A great cast that includes the Joseph Fiennes, Sonya Walger (HBO’s Tell Me You Love Me) and the always excellent Courtney B. Vance star in this series that expertly combines a paranormal premise with the suspense and “every episode a cliffhanger”- feel of 24, and just touch of the “what the f**k is happening” confusion of Lost. Apart from the main story of the blackout investigation, nearly every character (and there are many in this one) has an interesting storyline. We especially like John Cho (Harold and Kumar, Star Trek) as an FBI agent who’s haunted by the flash he had of his own death, as well as Walger as the wife/surgeon struggling to distance herself from the man her flash indicated she’d leave her husband for. This is nitpicking, but I will say it struck me as curious that a U.S. production of a novel by a Canadian witer includes so many British actors (Fiennes, Walger, ER’s Alex Kingston, and more) playing Americans. Also, the kid actors in this show aren’t very good. Other than that, ABC labeled this show as “can’t miss” and they were right. If you haven’t seen the early episodes, catch up online.

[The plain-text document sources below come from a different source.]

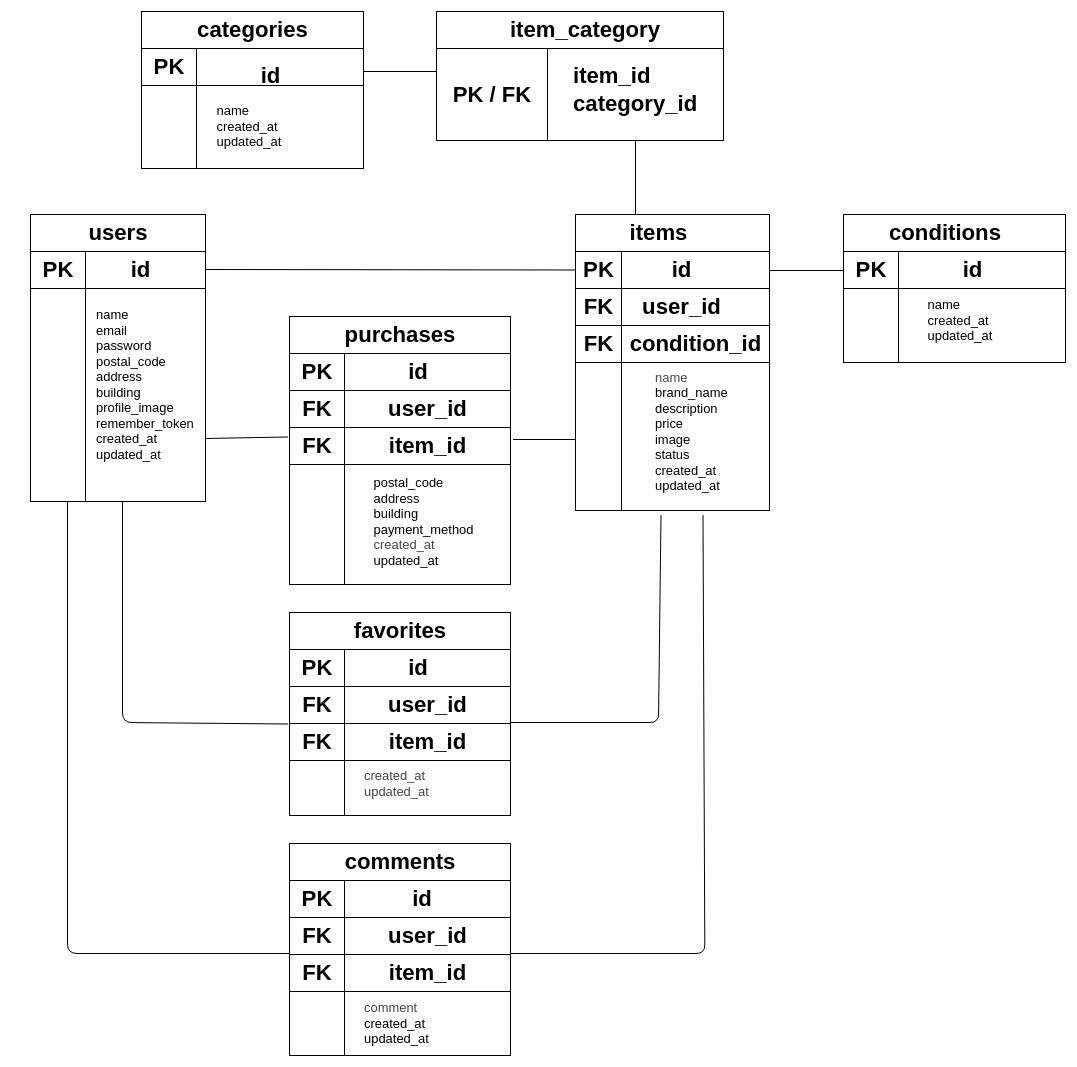
<!DOCTYPE html>
<html lang="en">
<head>
<meta charset="utf-8">
<title>Database entity diagram</title>
<style>
:root {
  --paper: #ffffff;
  --ink: #000000;
  --muted: #454545;
}
* { box-sizing: border-box; margin: 0; padding: 0; }
html, body { width: 1077px; height: 1067px; overflow: hidden; background: var(--paper); }
body { color: var(--ink); font-family: "Liberation Sans", Arial, sans-serif; }
.diagram { position: relative; width: 1077px; height: 1067px; }
.connectors { position: absolute; left: 0; top: 0; fill: none; stroke: var(--ink); stroke-width: 1; }

.entity {
  --key: 55px;
  position: absolute;
  display: flex;
  flex-direction: column;
  border: 1px solid var(--ink);
  background: var(--paper);
  font-size: 22.15px;
  font-weight: 700;
  line-height: 27.8px;
  white-space: nowrap;
}
.entity h2 {
  flex: 0 0 37px;
  display: flex;
  align-items: center;
  justify-content: center;
  border-bottom: 1px solid var(--ink);
  font: inherit;
}
.row {
  flex: 0 0 37px;
  display: grid;
  grid-template-columns: var(--key) 1fr;
  border-bottom: 1px solid var(--ink);
}
.row > * { display: flex; align-items: center; justify-content: center; }
.key { border-right: 1px solid var(--ink); }
.entity h2 span, .field span { position: relative; left: var(--shift, 0); top: var(--drop, 0); }
.row:last-child { flex: 1; border-bottom: 0; }
.row > .attributes {
  display: block;
  list-style: none;
  font-size: 12.95px;
  font-weight: 400;
  line-height: 15.55px;
}
.muted { color: var(--muted); }
.row > .pair { flex-direction: column; align-items: flex-start; justify-content: flex-start; padding: 13px 0 0 25px; }

.categories { left: 141px; top: 11px; width: 223px; height: 158px; }
.categories .field { --shift: -9.5px; --drop: 9px; }
.categories .attributes { padding: 17px 0 0 19.5px; }
.item-category { --key: 111px; left: 436px; top: 11px; width: 288px; height: 130px; }
.item-category h2 { --shift: 5px; }
.users { left: 30px; top: 214px; width: 176px; height: 288px; }
.users .field { --shift: -5px; }
.users .attributes { padding: 18px 0 0 10px; }
.items { --key: 46px; left: 575px; top: 214px; width: 195px; height: 297px; }
.items h2, .items .field { --shift: -14px; }
.items .field.wide { --shift: 0px; }
.items .attributes { padding: 6.5px 0 0 33px; }
.conditions { left: 843px; top: 214px; width: 223px; height: 149px; }
.conditions h2, .conditions .field { --shift: -9.5px; }
.conditions .attributes { padding: 8px 0 0 28.5px; }
.purchases { left: 289px; top: 316px; width: 222px; height: 269px; }
.purchases .primary, .favorites .primary { --shift: -9.5px; }
.purchases .attributes { padding: 10px 0 0 28.5px; }
.favorites { left: 289px; top: 612px; width: 222px; height: 204px; }
.favorites .attributes { padding: 7px 0 0 19px; }
.comments { left: 289px; top: 843px; width: 222px; height: 213px; }
.comments .primary { --shift: -5.5px; }
.comments .attributes { padding: 8px 0 0 19px; }
</style>
</head>
<body>
<main class="diagram">
  <svg class="connectors" width="1077" height="1067" viewBox="0 0 1077 1067" aria-hidden="true">
    <line x1="363" y1="71.5" x2="437" y2="71.5"/>
    <line x1="635.5" y1="140" x2="635.5" y2="215"/>
    <line x1="205" y1="269.5" x2="576" y2="270"/>
    <line x1="769" y1="270.5" x2="844" y2="270.5"/>
    <line x1="205" y1="438.5" x2="288" y2="437"/>
    <line x1="513" y1="439.5" x2="576" y2="439.5"/>
    <path d="M122.5 501V713Q122.5 722.5 132 722.6L288 724"/>
    <path d="M510 722.5H650Q658.5 722.5 658.6 714L661 515"/>
    <path d="M67.5 501V944Q67.5 953.5 77 953.5H290"/>
    <path d="M510 953.5H696Q704.8 953.5 704.8 945L703 515"/>
  </svg>

  <section class="entity categories">
    <h2><span>categories</span></h2>
    <div class="row"><div class="key">PK</div><div class="field primary"><span>id</span></div></div>
    <div class="row"><div class="key"></div>
      <ul class="attributes"><li>name</li><li>created_at</li><li>updated_at</li></ul>
    </div>
  </section>

  <section class="entity item-category">
    <h2><span>item_category</span></h2>
    <div class="row"><div class="key">PK / FK</div>
      <div class="pair"><span>item_id</span><span>category_id</span></div>
    </div>
  </section>

  <section class="entity users">
    <h2><span>users</span></h2>
    <div class="row"><div class="key">PK</div><div class="field primary"><span>id</span></div></div>
    <div class="row"><div class="key"></div>
      <ul class="attributes"><li>name</li><li>email</li><li>password</li><li>postal_code</li><li>address</li><li>building</li><li>profile_image</li><li>remember_token</li><li>created_at</li><li>updated_at</li></ul>
    </div>
  </section>

  <section class="entity items">
    <h2><span>items</span></h2>
    <div class="row"><div class="key">PK</div><div class="field primary"><span>id</span></div></div>
    <div class="row"><div class="key">FK</div><div class="field"><span>user_id</span></div></div>
    <div class="row"><div class="key">FK</div><div class="field wide"><span>condition_id</span></div></div>
    <div class="row"><div class="key"></div>
      <ul class="attributes"><li class="muted">name</li><li>brand_name</li><li>description</li><li>price</li><li>image</li><li>status</li><li>created_at</li><li>updated_at</li></ul>
    </div>
  </section>

  <section class="entity conditions">
    <h2><span>conditions</span></h2>
    <div class="row"><div class="key">PK</div><div class="field primary"><span>id</span></div></div>
    <div class="row"><div class="key"></div>
      <ul class="attributes"><li>name</li><li>created_at</li><li>updated_at</li></ul>
    </div>
  </section>

  <section class="entity purchases">
    <h2><span>purchases</span></h2>
    <div class="row"><div class="key">PK</div><div class="field primary"><span>id</span></div></div>
    <div class="row"><div class="key">FK</div><div class="field"><span>user_id</span></div></div>
    <div class="row"><div class="key">FK</div><div class="field"><span>item_id</span></div></div>
    <div class="row"><div class="key"></div>
      <ul class="attributes"><li>postal_code</li><li>address</li><li>building</li><li>payment_method</li><li class="muted">created_at</li><li>updated_at</li></ul>
    </div>
  </section>

  <section class="entity favorites">
    <h2><span>favorites</span></h2>
    <div class="row"><div class="key">PK</div><div class="field primary"><span>id</span></div></div>
    <div class="row"><div class="key">FK</div><div class="field"><span>user_id</span></div></div>
    <div class="row"><div class="key">FK</div><div class="field"><span>item_id</span></div></div>
    <div class="row"><div class="key"></div>
      <ul class="attributes"><li class="muted">created_at</li><li class="muted">updated_at</li></ul>
    </div>
  </section>

  <section class="entity comments">
    <h2><span>comments</span></h2>
    <div class="row"><div class="key">PK</div><div class="field primary"><span>id</span></div></div>
    <div class="row"><div class="key">FK</div><div class="field"><span>user_id</span></div></div>
    <div class="row"><div class="key">FK</div><div class="field"><span>item_id</span></div></div>
    <div class="row"><div class="key"></div>
      <ul class="attributes"><li class="muted">comment</li><li>created_at</li><li>updated_at</li></ul>
    </div>
  </section>
</main>
</body>
</html>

October 5, 2009
Um... not that WE do that…
We were talking about this guy we know…
We all have girlfriends…
They're models and they live in Canada…
Okay, moving on... In the past, we were the very first ones to hip you to Friends, 24, Desperate Housewives, Ugly Betty, Big Bang Theory, Dollhouse, and other hit shows. (Of course, we also recommended Men Behaving Badly, What About Brian, Reunion, and Big Shots, but hey, you gotta take the good with bad, right?) Anyway, here’s our review of some new fall shows:
Accidentally On Purpose
What it is:
Knocked Up meets Three’s Company with a smattering of the Mary Tyler Moore Show.
A little more to go on:
Thirtysomething career woman Jenna Elfman works at a TV station (hence the Mary Tyler Moore comparison), has a one-night stand with a twentysomething video game jockey and aspiring chef with three loser roommates. She gets pregnant and they all move in together.
Lead Actors: C (Elfman gets an A but co-star Jon Foster has as much charisma as a box of Wheat Thins.)
Supporting Cast: F
The writing is pretty crisp and hip, but the pacing is off and the first episode felt ridiculously rushed. The supporting cast (including TV vet Grant Show and Ashley Jensen from Ugly Betty) adds absolutely nothing. Also, the producers didn’t think things through. Where’s this show gonna go after the baby comes? (Anybody remember what happened to Mad About You?) Elfman deserves way better.
What it is:
Sex in the City meets Desperate Housewives with a smattering of I Love Lucy.
A little more to go on:
Real estate agent Courteney Cox is divorced and attempting to get back into the dating scene with the help of best friend Christa Miller (The Drew Carey Show, Scrubs) and sassy assistant Busy Phillips.
Lead Actors: B-
Supporting Cast: C+ (We’ve liked Busy Phillips since her days on Judd Apatow’s Freaks and Geeks)
Cox’s character has a lot going on. She’s raising a son, dealing with her deadbeat ex-, feuding with a cradle-robbing neighbor, and fumbling through relationships with various boy-toys. Unfortunately, none of this is very funny. Cox and Miller (what the hell’d she do to her lips, by the way?) are both good comedic actresses but can’t sustain this frenetically paced vehicle.
What it is:
One of the most popular night time soaps of the 90s revamped, with a few original cast members thrown in for good measure.
A little more to go on:
You’ve got a lot of the stereotypical characters here. A hot, bitchy manipulator (Katie Cassidy’s Ella), a sensitive artist (Michael Rady’s Jonah), the bad boy (Shaun Sipos’ David), dark, brooding, mysterious guy (Colin Egglesfield’s Auggie), and a seemingly sweet but possibly psycho chick (Ashlee Simpson’s Violet.) Lucky for us the show’s producers learned a lesson from 90210 last year and jump-started this show by bringing back 1st-gen Melrose characters Sydney, Jane and Michael.
Premise: B (with the underrstanding that simply updating a hit show from 15 years ago is incredibly lazy and unoriginal.)
Lead Actors: B
Supporting Cast: B
The “who killed Sydney” storyline holds your interest, as does the med student by day, hooker by night character played by Stephanie Jacobsen. The return of Heather Locklear as Amanda Woodward could really see this show take off. Still, all in all, not bad for what it is.